NHS75 - Why research matters

As the NHS turns 75, Dr Nick McNally, Managing Director of Research at UCLH and UCL, reflects on his career in NHS research, how he first got interested in research, and his advice for anyone thinking about a career in research or research support.

I trace back my interest in health and medicine to my undergraduate days in Nottingham when I came across ‘medical geography’ which explored the concepts of space and place in health and healthcare. It piqued my interest to such an extent that I did a PhD – an interdisciplinary project between the social and medical sciences.

What drew me to research in those early days? It has to be the prospect of being able to generate new knowledge and new insights that just might go on to benefit people – to impact on people’s lives in a positive way.

As with most people who choose to do PhDs, I reached that point early on in my research when the reality dawned that my contribution to the knowledge bank was going to be small and incremental at best. But then again, how many people have actually shifted paradigms with their PhDs? - unless you’re Marie Curie or Albert Einstein of course.

But I really enjoyed the thrill of seeking new insights through my work, and I was drawn to the rigour and structure that research demands of you - the need to know your work inside and out and be prepared to defend it. And the opportunity to be a team player – supporting other members of our multidisciplinary research group and learning from them

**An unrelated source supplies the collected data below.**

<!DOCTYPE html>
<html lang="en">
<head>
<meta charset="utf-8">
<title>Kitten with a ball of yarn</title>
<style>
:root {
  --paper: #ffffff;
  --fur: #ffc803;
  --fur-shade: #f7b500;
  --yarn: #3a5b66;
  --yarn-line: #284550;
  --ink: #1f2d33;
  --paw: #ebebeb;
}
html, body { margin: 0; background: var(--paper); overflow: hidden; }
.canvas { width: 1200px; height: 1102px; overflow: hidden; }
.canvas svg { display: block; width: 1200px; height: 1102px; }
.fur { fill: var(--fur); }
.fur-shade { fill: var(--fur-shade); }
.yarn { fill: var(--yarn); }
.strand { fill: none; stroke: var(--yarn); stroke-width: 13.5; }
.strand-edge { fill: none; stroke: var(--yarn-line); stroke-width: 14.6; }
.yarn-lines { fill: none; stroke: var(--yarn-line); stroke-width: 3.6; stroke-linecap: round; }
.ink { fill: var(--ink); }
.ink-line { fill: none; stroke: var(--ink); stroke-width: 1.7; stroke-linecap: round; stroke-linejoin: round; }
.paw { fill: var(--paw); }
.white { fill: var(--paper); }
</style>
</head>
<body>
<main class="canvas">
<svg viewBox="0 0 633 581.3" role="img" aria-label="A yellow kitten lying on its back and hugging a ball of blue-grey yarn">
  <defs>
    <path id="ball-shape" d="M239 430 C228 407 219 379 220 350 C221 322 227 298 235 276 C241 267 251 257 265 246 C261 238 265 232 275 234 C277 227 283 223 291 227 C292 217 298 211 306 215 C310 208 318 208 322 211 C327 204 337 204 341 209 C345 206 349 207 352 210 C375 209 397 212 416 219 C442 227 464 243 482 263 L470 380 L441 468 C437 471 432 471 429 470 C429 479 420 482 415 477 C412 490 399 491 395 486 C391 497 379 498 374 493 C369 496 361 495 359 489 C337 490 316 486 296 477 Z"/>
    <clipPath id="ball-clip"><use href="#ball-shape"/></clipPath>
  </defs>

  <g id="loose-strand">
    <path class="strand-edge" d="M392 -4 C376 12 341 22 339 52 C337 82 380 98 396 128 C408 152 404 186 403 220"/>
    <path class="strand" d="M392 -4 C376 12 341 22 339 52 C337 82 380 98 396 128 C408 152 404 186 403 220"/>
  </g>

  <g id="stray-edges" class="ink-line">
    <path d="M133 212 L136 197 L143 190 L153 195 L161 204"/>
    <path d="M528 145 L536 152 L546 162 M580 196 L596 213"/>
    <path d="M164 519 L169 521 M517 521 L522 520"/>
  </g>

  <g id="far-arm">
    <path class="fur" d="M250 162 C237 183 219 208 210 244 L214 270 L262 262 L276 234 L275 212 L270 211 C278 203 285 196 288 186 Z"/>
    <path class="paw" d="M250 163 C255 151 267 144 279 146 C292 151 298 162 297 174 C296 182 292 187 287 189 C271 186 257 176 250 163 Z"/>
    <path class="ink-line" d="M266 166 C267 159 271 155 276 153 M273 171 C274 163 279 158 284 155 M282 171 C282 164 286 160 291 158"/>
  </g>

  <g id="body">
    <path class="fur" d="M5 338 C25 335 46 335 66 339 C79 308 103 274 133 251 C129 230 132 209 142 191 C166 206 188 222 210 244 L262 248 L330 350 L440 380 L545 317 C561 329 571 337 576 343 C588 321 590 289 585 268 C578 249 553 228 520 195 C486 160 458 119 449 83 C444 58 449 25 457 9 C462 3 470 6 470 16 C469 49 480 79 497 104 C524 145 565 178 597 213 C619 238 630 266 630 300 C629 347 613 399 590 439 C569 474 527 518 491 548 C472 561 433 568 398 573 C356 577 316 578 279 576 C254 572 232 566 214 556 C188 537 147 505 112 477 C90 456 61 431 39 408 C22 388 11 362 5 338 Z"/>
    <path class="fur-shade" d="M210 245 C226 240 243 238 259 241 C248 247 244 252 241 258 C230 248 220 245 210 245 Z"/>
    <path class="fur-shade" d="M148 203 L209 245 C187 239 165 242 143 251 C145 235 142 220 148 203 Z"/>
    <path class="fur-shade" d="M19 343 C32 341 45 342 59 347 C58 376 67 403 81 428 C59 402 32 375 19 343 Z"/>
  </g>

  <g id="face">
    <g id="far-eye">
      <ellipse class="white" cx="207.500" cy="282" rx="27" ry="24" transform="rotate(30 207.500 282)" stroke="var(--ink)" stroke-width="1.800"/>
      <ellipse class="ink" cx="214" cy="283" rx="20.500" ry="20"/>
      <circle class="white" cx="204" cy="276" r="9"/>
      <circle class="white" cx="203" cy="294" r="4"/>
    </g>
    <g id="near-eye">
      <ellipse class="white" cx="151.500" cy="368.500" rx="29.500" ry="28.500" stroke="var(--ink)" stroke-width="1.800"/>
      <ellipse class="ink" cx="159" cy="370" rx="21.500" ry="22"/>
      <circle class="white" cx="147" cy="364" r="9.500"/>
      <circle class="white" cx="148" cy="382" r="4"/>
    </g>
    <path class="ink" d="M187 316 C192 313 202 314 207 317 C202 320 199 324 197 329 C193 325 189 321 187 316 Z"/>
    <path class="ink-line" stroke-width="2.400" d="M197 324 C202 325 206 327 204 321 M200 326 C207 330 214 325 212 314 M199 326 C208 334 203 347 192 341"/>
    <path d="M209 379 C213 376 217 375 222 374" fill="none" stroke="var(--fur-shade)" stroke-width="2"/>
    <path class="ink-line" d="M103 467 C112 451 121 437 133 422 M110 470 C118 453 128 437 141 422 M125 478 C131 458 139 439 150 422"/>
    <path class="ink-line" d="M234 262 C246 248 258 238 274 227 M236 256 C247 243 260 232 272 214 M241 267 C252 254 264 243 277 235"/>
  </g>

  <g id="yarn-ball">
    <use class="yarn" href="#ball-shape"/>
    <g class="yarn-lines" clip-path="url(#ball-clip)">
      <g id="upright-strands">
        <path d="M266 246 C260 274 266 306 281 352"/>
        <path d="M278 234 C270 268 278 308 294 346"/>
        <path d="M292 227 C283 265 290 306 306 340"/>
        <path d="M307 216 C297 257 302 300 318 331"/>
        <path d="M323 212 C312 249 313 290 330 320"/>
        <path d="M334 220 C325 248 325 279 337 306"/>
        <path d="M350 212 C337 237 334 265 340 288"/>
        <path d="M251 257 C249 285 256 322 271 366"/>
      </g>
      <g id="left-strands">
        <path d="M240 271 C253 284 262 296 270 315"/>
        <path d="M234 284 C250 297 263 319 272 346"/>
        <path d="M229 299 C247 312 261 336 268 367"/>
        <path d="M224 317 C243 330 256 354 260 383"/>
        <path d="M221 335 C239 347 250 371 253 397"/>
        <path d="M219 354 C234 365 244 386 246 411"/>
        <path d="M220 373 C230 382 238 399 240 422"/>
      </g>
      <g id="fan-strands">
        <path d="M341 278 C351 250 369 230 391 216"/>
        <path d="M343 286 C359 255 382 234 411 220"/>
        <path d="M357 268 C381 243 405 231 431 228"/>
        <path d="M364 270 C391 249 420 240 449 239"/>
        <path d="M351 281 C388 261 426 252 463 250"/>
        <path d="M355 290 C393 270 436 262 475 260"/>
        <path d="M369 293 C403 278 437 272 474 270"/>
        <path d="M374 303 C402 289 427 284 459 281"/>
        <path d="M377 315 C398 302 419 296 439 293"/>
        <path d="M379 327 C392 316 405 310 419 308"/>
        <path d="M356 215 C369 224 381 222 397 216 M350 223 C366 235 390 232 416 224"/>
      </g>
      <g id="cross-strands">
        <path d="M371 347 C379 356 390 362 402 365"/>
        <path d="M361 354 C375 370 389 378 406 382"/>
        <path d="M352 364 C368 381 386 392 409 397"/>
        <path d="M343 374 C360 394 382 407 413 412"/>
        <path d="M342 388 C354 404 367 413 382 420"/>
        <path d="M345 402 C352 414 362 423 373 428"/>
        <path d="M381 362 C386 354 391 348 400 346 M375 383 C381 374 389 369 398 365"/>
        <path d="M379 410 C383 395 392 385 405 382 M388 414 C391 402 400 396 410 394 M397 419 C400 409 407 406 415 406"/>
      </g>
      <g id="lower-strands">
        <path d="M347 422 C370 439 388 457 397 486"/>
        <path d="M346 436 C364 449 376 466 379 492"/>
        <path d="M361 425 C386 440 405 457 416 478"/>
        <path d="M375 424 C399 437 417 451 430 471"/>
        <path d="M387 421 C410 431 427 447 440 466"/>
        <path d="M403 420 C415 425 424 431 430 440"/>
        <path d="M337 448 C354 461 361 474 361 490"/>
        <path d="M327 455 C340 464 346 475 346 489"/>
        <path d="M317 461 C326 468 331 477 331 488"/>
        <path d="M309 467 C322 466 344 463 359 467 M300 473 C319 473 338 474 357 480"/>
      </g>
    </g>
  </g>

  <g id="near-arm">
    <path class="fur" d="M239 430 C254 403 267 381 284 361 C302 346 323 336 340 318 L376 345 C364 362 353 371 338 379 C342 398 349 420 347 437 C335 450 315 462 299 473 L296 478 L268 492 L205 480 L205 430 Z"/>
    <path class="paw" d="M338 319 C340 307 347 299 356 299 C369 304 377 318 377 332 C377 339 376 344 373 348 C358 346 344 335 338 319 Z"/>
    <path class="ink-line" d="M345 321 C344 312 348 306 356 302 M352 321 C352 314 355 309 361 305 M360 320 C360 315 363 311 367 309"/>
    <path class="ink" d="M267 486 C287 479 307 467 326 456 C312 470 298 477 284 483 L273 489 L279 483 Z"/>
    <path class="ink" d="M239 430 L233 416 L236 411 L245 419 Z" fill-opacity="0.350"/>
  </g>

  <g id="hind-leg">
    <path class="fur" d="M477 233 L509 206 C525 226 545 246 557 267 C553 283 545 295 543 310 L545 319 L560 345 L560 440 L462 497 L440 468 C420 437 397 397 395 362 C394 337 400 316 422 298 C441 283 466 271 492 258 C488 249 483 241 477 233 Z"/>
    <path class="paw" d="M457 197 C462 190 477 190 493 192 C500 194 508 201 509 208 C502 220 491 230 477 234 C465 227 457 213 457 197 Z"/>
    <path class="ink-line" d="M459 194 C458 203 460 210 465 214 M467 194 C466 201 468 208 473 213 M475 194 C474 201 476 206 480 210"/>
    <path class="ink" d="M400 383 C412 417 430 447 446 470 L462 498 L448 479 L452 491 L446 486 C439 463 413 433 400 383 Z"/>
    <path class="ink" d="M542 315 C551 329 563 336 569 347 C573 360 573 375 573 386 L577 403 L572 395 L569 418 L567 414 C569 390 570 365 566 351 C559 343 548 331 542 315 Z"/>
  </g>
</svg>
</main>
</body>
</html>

No accident then that my career to date has been based in medical research - if not the actual doing of the research, the coordinating, managing and leading research support teams. Strategic partnering with clinical academic colleagues too - developing strategy for research infrastructure, and driving funding bids to gear up the clinical research activities across major NHS: university and other partnerships.

What do I love about the work I do? The substrate for my day-to-day work is world leading science. Underpinning everything I do is this constant flow of potentially life changing research. I feel very privileged to work in a major partnership like UCL/UCLH which is producing work that benefits people worldwide. A working environment where I’m interacting with some of the UK’s, and the world’s, top medical science teams who increasingly include members of the public as advisors and disseminators of our work. It’s a feeling of being involved at the cutting edge, the challenge of trying to get my head around just enough of the scientific detail, and of having the opportunity to play a part, however small, in helping to make that research happen.

There is always a sense that we could be doing more, or doing things better, but I love that challenge and in particular talking with frontline NHS and university colleagues about what really matters to them in terms of the research we are planning. Working with colleagues in R&D and leading teams of dedicated staff who are so focused on delivering and supporting our ground-breaking research is incredibly fulfilling. That includes operations teams, statisticians, communications experts, informaticians, public involvement specialists and research governance, finance and contracts teams. Behind every professor and their research team is a big, dedicated, multiprofessional support unit.  Those moments where you see the research that your teams have helped support get published and potentially hit the headlines are very special.

My advice to anyone thinking about a career in research or research support? Give it a go. There are multiple ways of getting into research and the UK health research system needs you. There is never a dull moment in my job and you have a genuine opportunity to make a positive difference for people. 

So, reflecting back to my undergraduate days in medical geography, I would say that I feel fortunate to have found my space and place in clinical research in the NHS. The last 20+ years really have given me the opportunity to play a part in progressing how we diagnose and treat major diseases such as dementia, cancer, heart disease, and more recently Covid-19 . Research is such an important part of what the NHS does. So on its 75th Birthday I want to salute NHS research, say thank-you for the opportunity a research career has given me and acknowledge the massive impact it has had on the lives of people not just in the UK but across the globe.

This blog first appeared on the website of UK Research and Development.